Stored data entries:
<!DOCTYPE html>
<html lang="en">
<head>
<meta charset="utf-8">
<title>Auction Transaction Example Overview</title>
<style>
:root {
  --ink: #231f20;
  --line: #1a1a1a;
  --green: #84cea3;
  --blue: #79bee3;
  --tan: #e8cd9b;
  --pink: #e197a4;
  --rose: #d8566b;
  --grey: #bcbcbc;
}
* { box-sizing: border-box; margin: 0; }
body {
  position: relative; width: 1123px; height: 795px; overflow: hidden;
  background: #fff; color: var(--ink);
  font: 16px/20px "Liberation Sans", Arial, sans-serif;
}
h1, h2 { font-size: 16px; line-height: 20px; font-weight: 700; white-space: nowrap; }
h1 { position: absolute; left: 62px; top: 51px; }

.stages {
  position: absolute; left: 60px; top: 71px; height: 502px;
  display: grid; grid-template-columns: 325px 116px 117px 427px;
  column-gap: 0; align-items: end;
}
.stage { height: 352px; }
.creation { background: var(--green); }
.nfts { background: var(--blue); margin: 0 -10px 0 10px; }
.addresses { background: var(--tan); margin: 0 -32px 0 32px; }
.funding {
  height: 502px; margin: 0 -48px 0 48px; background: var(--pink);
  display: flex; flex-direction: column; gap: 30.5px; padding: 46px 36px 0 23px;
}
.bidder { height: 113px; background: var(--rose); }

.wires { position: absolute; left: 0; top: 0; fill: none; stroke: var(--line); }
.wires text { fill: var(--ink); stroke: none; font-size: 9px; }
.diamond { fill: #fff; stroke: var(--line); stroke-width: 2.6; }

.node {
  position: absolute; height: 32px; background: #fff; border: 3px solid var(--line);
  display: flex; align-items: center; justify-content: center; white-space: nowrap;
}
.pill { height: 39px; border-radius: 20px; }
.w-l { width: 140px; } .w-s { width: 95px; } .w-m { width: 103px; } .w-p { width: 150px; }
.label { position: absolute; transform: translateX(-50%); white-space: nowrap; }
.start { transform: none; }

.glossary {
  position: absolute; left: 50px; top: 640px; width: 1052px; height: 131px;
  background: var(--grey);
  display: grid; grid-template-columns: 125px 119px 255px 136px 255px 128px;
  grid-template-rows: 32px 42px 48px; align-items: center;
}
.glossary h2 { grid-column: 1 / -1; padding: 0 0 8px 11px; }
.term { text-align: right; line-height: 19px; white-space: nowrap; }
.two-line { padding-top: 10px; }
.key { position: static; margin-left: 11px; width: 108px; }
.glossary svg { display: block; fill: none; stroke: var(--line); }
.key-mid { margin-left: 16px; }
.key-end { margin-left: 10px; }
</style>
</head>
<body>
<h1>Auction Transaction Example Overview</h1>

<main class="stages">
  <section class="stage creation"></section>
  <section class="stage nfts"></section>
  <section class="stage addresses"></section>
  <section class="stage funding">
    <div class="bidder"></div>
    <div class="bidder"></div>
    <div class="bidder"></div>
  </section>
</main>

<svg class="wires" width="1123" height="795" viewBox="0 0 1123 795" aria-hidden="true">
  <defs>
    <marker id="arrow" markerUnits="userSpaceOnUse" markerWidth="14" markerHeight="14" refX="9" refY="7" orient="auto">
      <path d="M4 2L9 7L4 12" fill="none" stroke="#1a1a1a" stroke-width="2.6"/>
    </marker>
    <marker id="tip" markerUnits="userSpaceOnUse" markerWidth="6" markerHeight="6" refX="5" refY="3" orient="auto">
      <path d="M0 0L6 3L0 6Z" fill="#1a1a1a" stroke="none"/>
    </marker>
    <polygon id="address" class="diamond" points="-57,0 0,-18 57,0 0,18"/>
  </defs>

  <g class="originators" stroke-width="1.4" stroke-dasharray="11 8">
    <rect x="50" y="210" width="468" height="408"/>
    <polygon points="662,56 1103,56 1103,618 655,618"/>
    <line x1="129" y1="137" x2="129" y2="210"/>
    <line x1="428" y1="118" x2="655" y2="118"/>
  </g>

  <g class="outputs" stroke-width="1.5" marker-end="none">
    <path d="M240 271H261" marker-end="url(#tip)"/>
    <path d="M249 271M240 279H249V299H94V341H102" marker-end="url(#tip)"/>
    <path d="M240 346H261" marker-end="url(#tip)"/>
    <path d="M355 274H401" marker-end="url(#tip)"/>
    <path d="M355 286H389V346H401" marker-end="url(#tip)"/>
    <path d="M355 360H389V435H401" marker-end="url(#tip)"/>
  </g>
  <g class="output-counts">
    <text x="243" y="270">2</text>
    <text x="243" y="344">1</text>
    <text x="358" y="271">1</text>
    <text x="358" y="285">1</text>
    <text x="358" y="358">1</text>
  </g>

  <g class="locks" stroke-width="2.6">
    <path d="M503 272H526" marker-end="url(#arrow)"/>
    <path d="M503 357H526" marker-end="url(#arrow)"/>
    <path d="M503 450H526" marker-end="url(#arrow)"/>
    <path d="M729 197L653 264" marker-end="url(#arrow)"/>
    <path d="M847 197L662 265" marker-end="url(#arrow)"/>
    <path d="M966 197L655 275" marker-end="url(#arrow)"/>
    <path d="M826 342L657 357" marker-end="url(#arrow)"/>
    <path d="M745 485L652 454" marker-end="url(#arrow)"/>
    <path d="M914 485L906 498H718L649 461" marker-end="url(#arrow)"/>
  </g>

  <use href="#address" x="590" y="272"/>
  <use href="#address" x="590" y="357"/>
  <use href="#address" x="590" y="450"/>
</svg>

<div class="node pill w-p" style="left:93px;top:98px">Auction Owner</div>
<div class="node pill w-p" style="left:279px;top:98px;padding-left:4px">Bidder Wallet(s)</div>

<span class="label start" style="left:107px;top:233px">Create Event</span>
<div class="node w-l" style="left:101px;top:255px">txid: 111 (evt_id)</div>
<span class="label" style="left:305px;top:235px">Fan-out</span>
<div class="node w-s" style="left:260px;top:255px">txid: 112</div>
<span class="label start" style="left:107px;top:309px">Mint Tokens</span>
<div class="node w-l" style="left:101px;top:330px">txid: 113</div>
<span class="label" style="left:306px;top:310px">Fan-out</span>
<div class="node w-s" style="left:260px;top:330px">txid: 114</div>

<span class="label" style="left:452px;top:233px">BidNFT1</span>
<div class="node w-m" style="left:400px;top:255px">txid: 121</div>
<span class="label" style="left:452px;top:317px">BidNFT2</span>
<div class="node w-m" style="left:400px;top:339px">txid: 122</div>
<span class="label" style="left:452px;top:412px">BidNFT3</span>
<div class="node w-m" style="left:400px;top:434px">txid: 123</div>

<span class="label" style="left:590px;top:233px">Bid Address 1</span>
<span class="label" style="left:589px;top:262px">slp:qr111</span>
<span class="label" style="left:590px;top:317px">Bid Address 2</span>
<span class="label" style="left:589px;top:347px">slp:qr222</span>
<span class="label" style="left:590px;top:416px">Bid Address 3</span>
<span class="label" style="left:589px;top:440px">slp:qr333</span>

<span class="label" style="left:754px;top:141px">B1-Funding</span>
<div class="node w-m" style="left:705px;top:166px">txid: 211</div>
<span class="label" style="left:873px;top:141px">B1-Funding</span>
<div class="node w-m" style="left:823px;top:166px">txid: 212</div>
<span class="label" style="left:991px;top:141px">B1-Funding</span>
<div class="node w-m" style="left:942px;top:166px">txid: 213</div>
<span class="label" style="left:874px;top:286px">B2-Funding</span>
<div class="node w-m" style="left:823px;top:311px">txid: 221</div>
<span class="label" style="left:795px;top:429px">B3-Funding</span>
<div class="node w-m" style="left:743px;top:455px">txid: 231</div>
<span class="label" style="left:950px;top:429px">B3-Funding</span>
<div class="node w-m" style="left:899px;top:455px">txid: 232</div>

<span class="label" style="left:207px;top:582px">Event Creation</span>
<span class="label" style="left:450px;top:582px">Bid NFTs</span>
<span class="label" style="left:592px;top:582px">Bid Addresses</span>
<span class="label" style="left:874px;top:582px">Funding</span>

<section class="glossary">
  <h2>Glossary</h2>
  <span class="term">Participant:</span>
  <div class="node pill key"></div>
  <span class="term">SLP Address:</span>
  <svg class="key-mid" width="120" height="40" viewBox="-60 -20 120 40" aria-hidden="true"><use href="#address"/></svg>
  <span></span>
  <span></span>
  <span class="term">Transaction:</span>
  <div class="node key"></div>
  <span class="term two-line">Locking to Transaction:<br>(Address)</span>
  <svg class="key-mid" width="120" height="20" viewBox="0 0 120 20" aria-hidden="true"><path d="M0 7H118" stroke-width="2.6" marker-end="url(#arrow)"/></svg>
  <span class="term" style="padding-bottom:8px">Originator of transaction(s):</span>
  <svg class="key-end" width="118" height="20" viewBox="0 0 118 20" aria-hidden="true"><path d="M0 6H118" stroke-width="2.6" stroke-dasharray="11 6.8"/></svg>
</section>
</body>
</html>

■ What the task asks
Which lines of the entries above contain the string "size"? Copy each one.

■ Completed task
h1, h2 { font-size: 16px; line-height: 20px; font-weight: 700; white-space: nowrap; }
.wires text { fill: var(--ink); stroke: none; font-size: 9px; }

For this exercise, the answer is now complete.